Dermott is six years younger than Hamonic and, with a salary of $1.5 million through next season, half as expensive. The salary-cap advantage alone of shedding Hamonic’s $3-million hit would have been worth a draft pick. But instead of paying one for some cap relief, Allvin is receiving a third from Senators GM Pierre Dorion.
Big picture, this was a Travis upgrade for the Canucks.
Little picture, Dermott is probably powerless to stop the Canucks’ sudden slide.
The team looks spent -- as tired mentally as physically after sprinting for three months to catch up in the playoff race and treating each game like a must-win.
Sunday against Buffalo, as in their homestand, the Canucks needed sharper focus and intensity.
Repeatedly implored by Boudreau to be better at the start, Vancouver instead trailed 1-0 1:50 after the opening faceoff when Casey Mittelstadt was given an unguarded runway to use on a breakaway after a neutral-zone turnover and bad line change.
The Canucks managed to come back twice against the chronically weak Sabres on goals by J.T. Miller and Bo Horvat, but still lost in OT when Rasmus Dahlin cut past Horvat and shot from the slot under goalie Thatcher Demko at the 48-second mark -- before the Canucks even touched the puck three-on-three.
The team now trudges back to the road for what could be a four-game funeral procession that starts Wednesday against the Colorado Avalanche, whose 7-1 win against the Canucks in Denver on Nov. 11 started the final chapter of the Benning era.
“We know it's a gauntlet of games, the next seven,” Boudreau said. “We know for sure that by the end of that, we'll know whether we've got a chance or we don't have a chance. You either embrace the challenge, and say: 'Bring it on, let's do it.' Or you fear it. I choose to embrace it because if you do get through it and you have success on it, then you've played the best teams in the West already and nothing should scare you.”

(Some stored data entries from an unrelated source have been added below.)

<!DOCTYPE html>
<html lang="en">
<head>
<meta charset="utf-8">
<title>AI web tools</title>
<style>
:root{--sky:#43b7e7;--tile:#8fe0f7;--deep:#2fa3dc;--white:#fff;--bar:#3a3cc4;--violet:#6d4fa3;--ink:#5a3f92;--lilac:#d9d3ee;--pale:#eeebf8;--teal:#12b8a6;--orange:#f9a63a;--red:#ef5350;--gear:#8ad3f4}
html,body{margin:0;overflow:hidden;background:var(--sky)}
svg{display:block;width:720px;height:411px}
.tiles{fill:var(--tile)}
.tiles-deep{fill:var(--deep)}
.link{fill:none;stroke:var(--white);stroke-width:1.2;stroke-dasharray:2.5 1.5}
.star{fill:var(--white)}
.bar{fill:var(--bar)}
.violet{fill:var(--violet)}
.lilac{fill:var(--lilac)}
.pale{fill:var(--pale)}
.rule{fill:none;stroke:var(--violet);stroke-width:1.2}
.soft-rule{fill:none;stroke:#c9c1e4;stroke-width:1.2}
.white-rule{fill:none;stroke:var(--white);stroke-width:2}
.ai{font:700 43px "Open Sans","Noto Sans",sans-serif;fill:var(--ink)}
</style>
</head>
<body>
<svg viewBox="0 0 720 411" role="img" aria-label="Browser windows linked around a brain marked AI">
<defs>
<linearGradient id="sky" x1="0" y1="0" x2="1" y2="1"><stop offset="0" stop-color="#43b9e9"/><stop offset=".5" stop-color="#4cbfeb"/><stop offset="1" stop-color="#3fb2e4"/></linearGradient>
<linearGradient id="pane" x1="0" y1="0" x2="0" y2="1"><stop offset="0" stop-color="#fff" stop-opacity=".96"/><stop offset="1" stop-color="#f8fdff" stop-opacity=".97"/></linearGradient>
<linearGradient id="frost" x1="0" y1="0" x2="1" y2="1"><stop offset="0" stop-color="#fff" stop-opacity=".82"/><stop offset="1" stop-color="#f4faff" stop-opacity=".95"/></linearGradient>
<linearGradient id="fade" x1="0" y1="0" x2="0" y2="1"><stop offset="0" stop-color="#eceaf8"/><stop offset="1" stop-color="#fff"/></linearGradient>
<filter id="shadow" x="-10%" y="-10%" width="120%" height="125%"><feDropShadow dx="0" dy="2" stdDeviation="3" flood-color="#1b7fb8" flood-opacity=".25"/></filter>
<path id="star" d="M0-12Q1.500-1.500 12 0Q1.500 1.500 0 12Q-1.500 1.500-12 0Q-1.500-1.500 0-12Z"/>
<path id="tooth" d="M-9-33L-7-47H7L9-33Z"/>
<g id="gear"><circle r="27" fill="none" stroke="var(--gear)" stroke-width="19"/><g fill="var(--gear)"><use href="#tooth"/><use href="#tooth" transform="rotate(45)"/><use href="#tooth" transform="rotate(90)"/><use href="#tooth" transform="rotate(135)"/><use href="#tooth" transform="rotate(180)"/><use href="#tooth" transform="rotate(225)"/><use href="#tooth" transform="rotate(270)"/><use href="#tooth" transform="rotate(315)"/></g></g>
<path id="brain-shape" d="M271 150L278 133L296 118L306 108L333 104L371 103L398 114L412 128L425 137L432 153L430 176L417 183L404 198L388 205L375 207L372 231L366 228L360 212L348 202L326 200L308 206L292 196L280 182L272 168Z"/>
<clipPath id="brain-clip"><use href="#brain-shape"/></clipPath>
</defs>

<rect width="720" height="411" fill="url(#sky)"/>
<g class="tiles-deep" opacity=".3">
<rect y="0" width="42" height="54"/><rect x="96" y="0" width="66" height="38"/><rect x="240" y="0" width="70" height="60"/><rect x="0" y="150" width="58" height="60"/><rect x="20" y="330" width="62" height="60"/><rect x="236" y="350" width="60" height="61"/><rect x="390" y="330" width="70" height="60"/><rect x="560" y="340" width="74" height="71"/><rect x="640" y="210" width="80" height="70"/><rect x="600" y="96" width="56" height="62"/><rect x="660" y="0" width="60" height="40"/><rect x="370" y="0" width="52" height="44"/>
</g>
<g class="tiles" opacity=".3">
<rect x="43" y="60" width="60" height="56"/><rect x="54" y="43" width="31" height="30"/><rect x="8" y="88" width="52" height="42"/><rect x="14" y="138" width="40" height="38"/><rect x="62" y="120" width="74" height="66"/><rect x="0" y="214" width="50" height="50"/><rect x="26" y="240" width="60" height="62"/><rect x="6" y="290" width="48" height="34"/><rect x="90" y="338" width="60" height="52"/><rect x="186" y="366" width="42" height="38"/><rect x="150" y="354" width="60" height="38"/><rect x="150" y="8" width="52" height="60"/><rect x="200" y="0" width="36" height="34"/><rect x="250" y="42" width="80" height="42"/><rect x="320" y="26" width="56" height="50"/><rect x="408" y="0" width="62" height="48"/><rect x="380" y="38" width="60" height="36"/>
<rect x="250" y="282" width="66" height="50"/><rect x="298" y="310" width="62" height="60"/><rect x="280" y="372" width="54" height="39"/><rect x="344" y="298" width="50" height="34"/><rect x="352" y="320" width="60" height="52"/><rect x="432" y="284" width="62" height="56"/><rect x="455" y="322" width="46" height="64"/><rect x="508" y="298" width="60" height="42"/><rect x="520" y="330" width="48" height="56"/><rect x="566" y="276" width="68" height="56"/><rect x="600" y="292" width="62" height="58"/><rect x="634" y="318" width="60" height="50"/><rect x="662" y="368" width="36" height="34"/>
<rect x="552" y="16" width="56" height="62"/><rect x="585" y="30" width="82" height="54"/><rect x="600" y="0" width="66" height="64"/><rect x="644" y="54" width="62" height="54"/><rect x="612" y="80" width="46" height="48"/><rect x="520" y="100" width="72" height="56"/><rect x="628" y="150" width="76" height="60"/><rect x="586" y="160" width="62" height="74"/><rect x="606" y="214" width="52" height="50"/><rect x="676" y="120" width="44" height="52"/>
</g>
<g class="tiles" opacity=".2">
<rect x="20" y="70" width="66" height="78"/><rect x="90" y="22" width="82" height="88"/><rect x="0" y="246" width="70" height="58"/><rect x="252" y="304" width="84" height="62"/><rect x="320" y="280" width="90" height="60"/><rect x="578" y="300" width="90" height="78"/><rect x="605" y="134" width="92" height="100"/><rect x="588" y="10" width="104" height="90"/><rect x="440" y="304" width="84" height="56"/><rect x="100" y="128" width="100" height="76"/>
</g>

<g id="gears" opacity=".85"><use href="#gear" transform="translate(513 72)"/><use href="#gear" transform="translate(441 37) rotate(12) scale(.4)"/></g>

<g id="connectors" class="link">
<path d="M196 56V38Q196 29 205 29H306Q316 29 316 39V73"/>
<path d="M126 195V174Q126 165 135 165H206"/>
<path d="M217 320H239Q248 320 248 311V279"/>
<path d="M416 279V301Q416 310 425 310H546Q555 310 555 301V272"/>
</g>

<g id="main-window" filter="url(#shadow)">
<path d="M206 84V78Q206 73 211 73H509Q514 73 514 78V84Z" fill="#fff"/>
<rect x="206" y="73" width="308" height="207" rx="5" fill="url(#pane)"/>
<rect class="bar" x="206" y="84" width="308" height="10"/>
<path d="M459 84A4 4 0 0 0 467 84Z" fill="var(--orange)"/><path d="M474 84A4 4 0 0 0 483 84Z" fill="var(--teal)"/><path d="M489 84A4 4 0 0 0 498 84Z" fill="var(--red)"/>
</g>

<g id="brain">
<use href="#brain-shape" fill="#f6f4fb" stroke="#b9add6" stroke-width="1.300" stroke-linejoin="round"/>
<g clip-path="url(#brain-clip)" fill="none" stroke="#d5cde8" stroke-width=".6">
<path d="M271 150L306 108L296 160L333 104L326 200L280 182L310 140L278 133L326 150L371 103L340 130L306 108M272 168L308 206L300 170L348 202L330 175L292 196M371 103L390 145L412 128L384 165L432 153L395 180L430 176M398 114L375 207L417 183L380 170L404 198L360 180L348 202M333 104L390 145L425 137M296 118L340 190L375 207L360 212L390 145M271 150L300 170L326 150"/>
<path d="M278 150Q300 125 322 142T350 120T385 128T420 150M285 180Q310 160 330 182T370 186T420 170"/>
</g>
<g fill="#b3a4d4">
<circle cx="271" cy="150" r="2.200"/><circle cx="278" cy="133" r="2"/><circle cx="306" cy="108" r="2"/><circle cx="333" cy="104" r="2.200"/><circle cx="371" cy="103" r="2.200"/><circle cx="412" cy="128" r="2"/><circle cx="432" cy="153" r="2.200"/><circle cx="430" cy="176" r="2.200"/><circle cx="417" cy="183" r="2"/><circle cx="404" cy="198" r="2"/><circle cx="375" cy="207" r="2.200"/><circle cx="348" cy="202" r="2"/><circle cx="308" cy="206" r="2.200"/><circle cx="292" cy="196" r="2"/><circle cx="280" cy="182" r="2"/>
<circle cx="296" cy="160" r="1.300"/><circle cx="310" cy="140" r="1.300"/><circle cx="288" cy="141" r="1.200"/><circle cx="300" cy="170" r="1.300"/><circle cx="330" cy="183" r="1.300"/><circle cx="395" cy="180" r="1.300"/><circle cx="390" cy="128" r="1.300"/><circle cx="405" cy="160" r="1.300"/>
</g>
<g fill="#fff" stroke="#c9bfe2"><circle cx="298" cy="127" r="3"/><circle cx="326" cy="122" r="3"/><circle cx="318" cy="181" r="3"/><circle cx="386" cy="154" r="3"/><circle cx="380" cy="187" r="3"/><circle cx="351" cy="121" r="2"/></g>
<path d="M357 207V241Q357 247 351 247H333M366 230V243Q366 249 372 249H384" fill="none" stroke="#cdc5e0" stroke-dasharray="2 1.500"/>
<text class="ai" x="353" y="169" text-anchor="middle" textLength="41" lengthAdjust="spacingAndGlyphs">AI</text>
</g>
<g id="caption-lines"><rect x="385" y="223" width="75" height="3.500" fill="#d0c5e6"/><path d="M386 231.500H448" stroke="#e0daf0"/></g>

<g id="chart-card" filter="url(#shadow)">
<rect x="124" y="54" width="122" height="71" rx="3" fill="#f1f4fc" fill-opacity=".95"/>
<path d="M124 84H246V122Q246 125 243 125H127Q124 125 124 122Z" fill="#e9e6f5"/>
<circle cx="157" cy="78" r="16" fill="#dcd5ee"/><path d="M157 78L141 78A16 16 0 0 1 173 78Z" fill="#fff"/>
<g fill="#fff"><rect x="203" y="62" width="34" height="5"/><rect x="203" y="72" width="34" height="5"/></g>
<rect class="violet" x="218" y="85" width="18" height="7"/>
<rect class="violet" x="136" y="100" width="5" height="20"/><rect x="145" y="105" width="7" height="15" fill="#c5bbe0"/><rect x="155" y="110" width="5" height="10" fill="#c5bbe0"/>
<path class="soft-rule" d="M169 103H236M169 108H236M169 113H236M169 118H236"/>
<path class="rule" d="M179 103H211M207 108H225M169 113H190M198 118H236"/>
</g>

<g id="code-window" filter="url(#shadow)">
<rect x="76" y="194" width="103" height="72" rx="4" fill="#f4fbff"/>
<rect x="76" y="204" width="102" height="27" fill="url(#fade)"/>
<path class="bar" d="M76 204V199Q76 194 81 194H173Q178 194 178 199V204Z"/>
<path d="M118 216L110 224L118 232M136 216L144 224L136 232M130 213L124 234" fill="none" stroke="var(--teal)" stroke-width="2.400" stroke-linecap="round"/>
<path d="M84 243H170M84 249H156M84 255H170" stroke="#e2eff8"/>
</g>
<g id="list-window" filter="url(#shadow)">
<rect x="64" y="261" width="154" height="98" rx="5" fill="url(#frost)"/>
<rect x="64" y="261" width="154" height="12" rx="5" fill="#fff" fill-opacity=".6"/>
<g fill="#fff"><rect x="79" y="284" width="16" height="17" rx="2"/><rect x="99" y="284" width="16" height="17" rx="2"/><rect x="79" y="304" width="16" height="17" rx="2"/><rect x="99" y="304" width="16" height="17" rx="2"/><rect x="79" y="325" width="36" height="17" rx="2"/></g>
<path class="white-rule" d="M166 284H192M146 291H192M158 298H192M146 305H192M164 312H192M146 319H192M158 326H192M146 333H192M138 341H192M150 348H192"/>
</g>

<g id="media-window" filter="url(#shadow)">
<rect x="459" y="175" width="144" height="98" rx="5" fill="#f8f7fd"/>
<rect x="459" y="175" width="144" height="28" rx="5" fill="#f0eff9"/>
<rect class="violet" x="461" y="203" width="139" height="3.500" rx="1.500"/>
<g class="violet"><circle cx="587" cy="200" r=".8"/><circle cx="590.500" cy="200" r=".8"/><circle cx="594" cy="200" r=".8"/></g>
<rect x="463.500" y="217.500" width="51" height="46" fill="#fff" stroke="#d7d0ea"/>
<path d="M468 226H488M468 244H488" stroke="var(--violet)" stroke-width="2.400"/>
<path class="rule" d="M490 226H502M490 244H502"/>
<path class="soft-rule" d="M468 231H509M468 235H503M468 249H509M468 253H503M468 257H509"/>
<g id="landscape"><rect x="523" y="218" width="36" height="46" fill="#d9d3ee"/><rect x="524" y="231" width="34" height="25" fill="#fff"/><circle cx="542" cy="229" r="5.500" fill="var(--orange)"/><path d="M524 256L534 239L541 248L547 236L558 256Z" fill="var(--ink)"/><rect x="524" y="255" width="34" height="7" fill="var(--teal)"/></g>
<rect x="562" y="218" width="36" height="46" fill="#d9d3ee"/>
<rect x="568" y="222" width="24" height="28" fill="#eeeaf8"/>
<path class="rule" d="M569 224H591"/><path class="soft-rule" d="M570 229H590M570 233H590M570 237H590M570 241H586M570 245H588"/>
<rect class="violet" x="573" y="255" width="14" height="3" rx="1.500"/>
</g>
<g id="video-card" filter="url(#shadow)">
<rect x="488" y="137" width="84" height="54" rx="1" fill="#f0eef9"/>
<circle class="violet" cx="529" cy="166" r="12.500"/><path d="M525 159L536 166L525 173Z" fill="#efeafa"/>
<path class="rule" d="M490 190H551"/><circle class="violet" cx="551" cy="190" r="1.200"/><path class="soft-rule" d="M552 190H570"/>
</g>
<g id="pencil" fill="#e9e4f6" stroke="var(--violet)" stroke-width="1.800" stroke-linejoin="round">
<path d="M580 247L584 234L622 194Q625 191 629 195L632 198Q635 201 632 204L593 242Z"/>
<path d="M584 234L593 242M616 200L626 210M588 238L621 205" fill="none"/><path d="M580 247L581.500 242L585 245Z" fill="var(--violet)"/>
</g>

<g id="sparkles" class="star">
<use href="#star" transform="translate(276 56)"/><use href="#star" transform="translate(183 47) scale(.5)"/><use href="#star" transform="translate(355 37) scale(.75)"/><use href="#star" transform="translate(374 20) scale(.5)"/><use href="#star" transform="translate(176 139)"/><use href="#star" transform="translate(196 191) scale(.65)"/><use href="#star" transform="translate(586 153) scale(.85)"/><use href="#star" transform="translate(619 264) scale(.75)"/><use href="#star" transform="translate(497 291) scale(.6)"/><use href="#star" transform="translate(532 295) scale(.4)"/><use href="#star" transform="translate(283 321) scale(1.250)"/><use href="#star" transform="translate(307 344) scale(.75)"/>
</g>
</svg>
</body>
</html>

The Canucks need help. And we don’t just mean on the road trip.